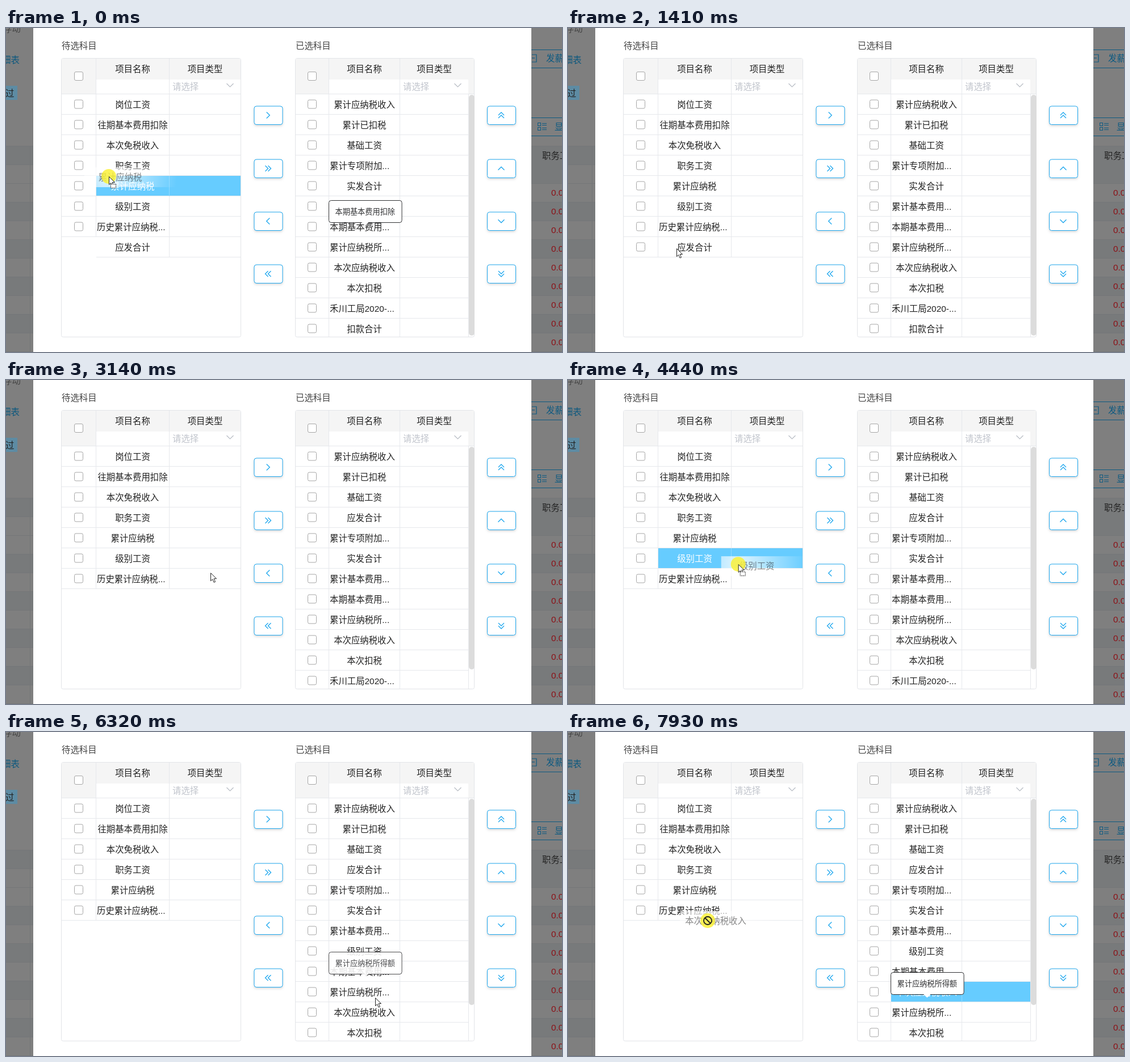
Write an HTML page with a canvas that moves like this. It is 979 px wide and 572 px high and loops after 8 s.

```html
<!DOCTYPE html>
<html lang="zh-CN">
<head>
<meta charset="utf-8">
<title>科目选择</title>
<style>
html, body { margin: 0; width: 100%; height: 100%; overflow: hidden; background: #7f7f7f; }
canvas { display: block; }
</style>
</head>
<body>
<canvas id="stage" width="979" height="572"></canvas>
<script>
const c = document.getElementById('stage').getContext('2d');
const LOOP = 8000, TOP = 117, ROW = 36, SHIFT = 120;
const BLUE = '#1ea7ee', PICK = '#66ccff', LINE = '#e6e8ec';

const names = {
  a: '岗位工资', b: '往期基本费用扣除', c: '本次免税收入', d: '职务工资',
  e: '累计应纳税', f: '级别工资', g: '历史累计应纳税...', h: '应发合计',
  A: '累计应纳税收入', B: '累计已扣税', C: '基础工资', D: '累计专项附加...',
  E: '实发合计', F: '累计基本费用...', G: '本期基本费用...', H: '累计应纳税所...',
  I: '本次应纳税收入', J: '本次扣税', K: '禾川工局2020-...', L: '扣款合计'
};

// Row order of both tables from a given time, with the scroll thumb's end
const orders = [
  [-999, 'abcdefgh', 'ABCDEFGHIJKL', 543],
  [1960, 'abcdefg', 'ABCDhEFGHIJKL', 511],
  [2040, 'abcdefg', 'ABChDEFGHIJKL', 511],
  [4700, 'abcdeg', 'ABChDEFfGHIJKL', 482],
  [7367, 'abcdeg', 'ABChDEFfGIHJKL', 482]
];

// row, start, release, end of highlight, ghost offset x, y
const drags = [
  ['e', -1, 70, 500, 20, 1],
  ['h', 1600, 2640, 3090, 49, 0],
  ['f', 4290, 4960, 5440, 33, 3],
  ['I', 7330, 8001, 8001, 14, 0]
];

// text, x, y, shown from, shown until
const tips = [
  ['本期基本费用扣除', 568, 304, -999, 500],
  ['历史累计应纳税收入', 153, 244, 4780, 5520],
  ['累计应纳税所得额', 568, 388, 6190, 6800],
  ['累计应纳税所得额', 568, 424, 7600, 9000]
];

// time, x, y of the pointer
const path = [
  [0, 181, 262], [70, 181, 262], [790, 188, 320], [880, 188, 320], [1410, 191, 389],
  [1570, 191, 389], [1720, 245, 370], [2110, 632, 234], [2270, 633, 233], [2640, 633, 233],
  [3420, 208, 400], [3500, 208, 400], [3810, 210, 314], [3950, 210, 314], [3960, 214, 316],
  [4230, 214, 316], [4440, 299, 325], [4960, 664, 402], [5370, 664, 402], [6150, 650, 469],
  [6620, 650, 469], [6850, 642, 499], [7250, 642, 499], [7330, 480, 447], [7380, 352, 405],
  [7930, 246, 333], [8000, 246, 333]
];

const within = (t, a, b) => t >= a && t < b;
const clamp = v => Math.max(0, Math.min(1, v));
const mix = (a, b, k) => a + (b - a) * k;

function pointer(t) {
  const i = path.findIndex(p => p[0] > t), p = path[i - 1], q = path[i];
  const k = (t - p[0]) / (q[0] - p[0]);
  return [mix(p[1], q[1], k), mix(p[2], q[2], k)];
}

function box(x, y, w, h, color) {
  c.fillStyle = color;
  c.fillRect(x, y, w, h);
}

function round(x, y, w, h, r, fill, stroke) {
  c.beginPath();
  c.roundRect(x, y, w, h, r);
  if (fill) { c.fillStyle = fill; c.fill(); }
  if (stroke) { c.strokeStyle = stroke; c.lineWidth = 1; c.stroke(); }
}

function poly(points, stroke, width = 1.2, fill, close) {
  c.beginPath();
  points.forEach(([x, y]) => c.lineTo(x, y));
  if (close) c.closePath();
  if (fill) { c.fillStyle = fill; c.fill(); }
  if (stroke) { c.strokeStyle = stroke; c.lineWidth = width; c.stroke(); }
}

// y is the middle of the glyphs
function text(s, x, y, color = '#222', align = 'left', size = 15.4) {
  c.font = size + 'px "Liberation Sans", "Noto Sans CJK SC", "Noto Sans CJK", sans-serif';
  c.textAlign = align;
  c.fillStyle = color;
  c.fillText(s, x, y + size * .38);
}

function check(x, y) { round(x - 7.5, y - 7.5, 15, 15, 2.5, '#fff', '#a6a6a6'); }

function backdrop() {
  box(0, 0, 979, 572, '#7f7f7f');
  box(0, 208, 979, 33, '#787a7b');
  box(925, 241, 54, 33, '#787a7b');
  for (let y = 274, i = 0; y < 572; y += 33, i++) {
    if (i % 2) box(0, y, 979, 33, '#787a7b');
    box(0, y, 979, 1, '#747678');
    text('0.0', 960, y + 16, '#8c1218');
  }
  box(0, 208, 979, 1, '#747678');
  box(0, 241, 48, 1, '#747678');
  box(42, 208, 1, 364, '#747678');
  text('浮动', -5, 1, '#444');
  text('细表', -7, 56, '#0c587e');
  box(0, 102, 20, 25, '#5d8ba3');
  text('过', -1, 115, '#222');
  const blue = '#0c5a82';
  [38, 70, 158, 190].forEach(y => box(925, y, 54, 1, blue));
  poly([[926, 47], [934, 47], [934, 60], [926, 60]], blue);
  poly([[926, 53], [931, 53]], blue);
  text('发薪', 951, 53, blue);
  for (const y of [167, 175]) {
    c.strokeStyle = blue;
    c.lineWidth = 1;
    c.strokeRect(936.5, y + .5, 5, 5);
    box(944, y + 1, 8, 1, blue);
    box(944, y + 4, 8, 1, blue);
  }
  text('显', 966, 174, blue);
  text('职务工', 944, 225, '#222');
}

const rightList = { x: 509, end: 825, name: 569, type: 693, close: 814 };
const leftList = { x: 97, end: 414, name: 159, type: 287, close: 413 };

function head(p, title) {
  text(title, p.x + 1, 31, '#444');
  round(p.x + .5, 53.5, p.end - p.x - 1, 492, 3, '#fff', '#e2e4e8');
  box(p.x + 1, 54, p.end - p.x - 2, 37, '#f5f5f5');
  box(p.x + 1, 91, p.name - p.x - 2, 26, '#f5f5f5');
  if (p.close < p.end - 5) box(p.close, 91, p.end - p.close - 1, 26, '#f5f5f5');
  box(p.x + 1, 117 - 1, p.end - p.x - 2, 1, LINE);
  [p.name - 1, p.type].forEach(x => box(x, 54, 1, 63, LINE));
  check(p.x + (p === leftList ? 31 : 30), 85);
  text('项目名称', (p.name + p.type) / 2, 72, '#222', 'center');
  text('项目类型', (p.type + p.close) / 2 + .5, 72, '#222', 'center');
  text('请选择', p.type + 6, 103, '#c0c4cc');
  const x = p.close - 18.5;
  poly([[x - 6, 98], [x, 104], [x + 6, 98]], '#b8bcc4');
}

function row(p, y, key, picked) {
  const w = p.close - p.name;
  box(p.name, y, w, 35, picked ? PICK : '#fff');
  box(p.name, y + 35, w, 1, LINE);
  box(p.type, y, 1, 36, picked ? '#8fd9ff' : LINE);
  const s = names[key], color = picked ? '#fff' : '#222';
  if (s.endsWith('...')) text(s, p.name + 1, y + 18, color);
  else text(s, (p.name + p.type) / 2, y + 18, color, 'center');
}

function list(p, side, t, boxes, picked) {
  const i = orders.findLastIndex(o => o[0] <= t);
  const now = orders[i][side], old = orders[Math.max(0, i - 1)][side];
  const k = clamp((t - orders[i][0]) / SHIFT);
  const place = key => {
    const a = old.indexOf(key), b = now.indexOf(key);
    return TOP + ROW * (a < 0 ? b : mix(a, b, k));
  };
  c.save();
  c.beginPath();
  c.rect(p.x, TOP, p.end - p.x, 428);
  c.clip();
  for (let n = 0; n < boxes; n++) {
    check(p.x + (p === leftList ? 31 : 30), TOP + 17.5 + ROW * n);
    box(p.x + 1, TOP + 35 + ROW * n, p.name - p.x - 1, 1, LINE);
  }
  box(p.name - 1, TOP, 1, ROW * boxes, LINE);
  if (now.includes(picked)) {
    // the newly entered row waits below its neighbour until that has moved
    if (picked === 'h' && i === 2 && k < 1) {
      box(p.name + 1, TOP + 4 * ROW, 131, 35, PICK);
      box(p.name + 11, TOP + 4 * ROW, 1, 35, '#8fd9ff');
    } else row(p, place(picked), picked, true);
  }
  for (const key of now) if (key !== picked) row(p, place(key), key);
  if (side === 2) {
    box(p.close, TOP, 1, 428, LINE);
    round(815, 118, 10, orders[i][3] - 118, 5, '#dcdcdc');
  }
  c.restore();
}

function button(x, y, dir, twice) {
  c.save();
  c.shadowColor = 'rgba(0,0,0,.18)';
  c.shadowBlur = 4;
  c.shadowOffsetY = 2;
  round(x + .5, y - 16, 50, 32.5, 4, '#fff');
  c.restore();
  round(x + .5, y - 16, 50, 32.5, 4, null, BLUE);
  c.save();
  c.translate(x + 25, y);
  c.rotate(dir * Math.PI / 2);
  for (const o of twice ? [-2.5, 2.5] : [0]) {
    const h = twice ? 5 : 5.5, d = twice ? 2.5 : 2.8;
    poly([[o - d, -h], [o + d, 0], [o - d, h]], BLUE, 1.3);
  }
  c.restore();
}

function tip([s, x, y, from, to], t) {
  const alpha = Math.min(clamp((t - from) / 150), clamp((to - t) / 150));
  if (!alpha) return;
  const w = s.length * 13.2 + 23;
  c.save();
  c.globalAlpha = alpha;
  round(x + .5, y + .5, w, 39, 4, '#fff', '#303133');
  poly([[x + w / 2 - 6, y + 39], [x + w / 2, y + 45], [x + w / 2 + 6, y + 39]], null, 0, '#fff');
  text(s, x + w / 2, y + 20, '#303133', 'center', 13.2);
  c.restore();
}

function ghost([key, , , , dx, dy], x, y) {
  const mid = x + dx, cy = y + dy;
  const glow = c.createRadialGradient(x, y, 0, x, y, 120);
  glow.addColorStop(0, 'rgba(255,255,255,.8)');
  glow.addColorStop(1, 'rgba(255,255,255,0)');
  box(mid - 63, cy - 17, 254, 35, glow);
  text(names[key], mid, cy, 'rgba(34,34,34,.55)', 'center');
}

function cursor(t, x, y, dragging) {
  if (dragging || within(t, 4230, 4290) || within(t, 7150, 7330)) {
    c.beginPath();
    c.arc(x, y, 13, 0, 7);
    c.fillStyle = 'rgba(250,240,50,.82)';
    c.fill();
  }
  if (t >= 7330) {
    c.beginPath();
    c.arc(x, y, 7, 0, 7);
    c.moveTo(x - 5, y - 5);
    c.lineTo(x + 5, y + 5);
    c.strokeStyle = '#222';
    c.lineWidth = 1.8;
    c.stroke();
  } else if (within(t, 3960, 4290) || within(t, 4960, 5450) || t >= 6780) {
    box(x - .5, y - 7, 1, 15, '#222');
    for (const dy of [-8, 7]) {
      box(x - 4, y + dy, 3, 1, '#222');
      box(x + 1, y + dy, 3, 1, '#222');
    }
  } else {
    const arrow = [[0, 0], [0, 14], [3.2, 11], [5.6, 16.5], [8, 15.5], [5.6, 10], [10, 10]];
    poly(arrow.map(([a, b]) => [x + a + .5, y + b + .5]), '#222', 1, '#fff', true);
    if (dragging) {
      c.save();
      c.setLineDash([2, 1]);
      round(x + 3.5, y + 13.5, 9, 7, 0, '#fff', '#222');
      c.restore();
    }
  }
}

function draw(t) {
  backdrop();
  box(48, 0, 877, 572, '#fff');
  const drag = drags.find(d => within(t, d[1], d[3]));
  const picked = drag && drag[0];
  const boxes = t < 500 ? 7 : t < 3090 ? 8 : t < 5440 ? 7 : 6;
  head(leftList, '待选科目');
  head(rightList, '已选科目');
  list(leftList, 1, t, boxes, picked);
  list(rightList, 2, t, 12, picked);
  [154, 248, 341, 434].forEach((y, i) => {
    button(436.5, y, i < 2 ? 0 : 2, i % 2);
    button(847, y, i < 2 ? 3 : 1, i === 0 || i === 3);
  });
  tips.forEach(s => tip(s, t));
  const [x, y] = pointer(t), dragging = drag && t < drag[2];
  if (dragging) ghost(drag, x, y);
  cursor(t, x, y, dragging);
}

function frame(now) {
  draw(now % LOOP);
  requestAnimationFrame(frame);
}
draw(0);
requestAnimationFrame(frame);
</script>
</body>
</html>
```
········
ASSIGNMENT
Read the data above. Pull out each line in which the string "title" appears.

TASK RESULT
<title>科目选择</title>
function head(p, title) {
  text(title, p.x + 1, 31, '#444');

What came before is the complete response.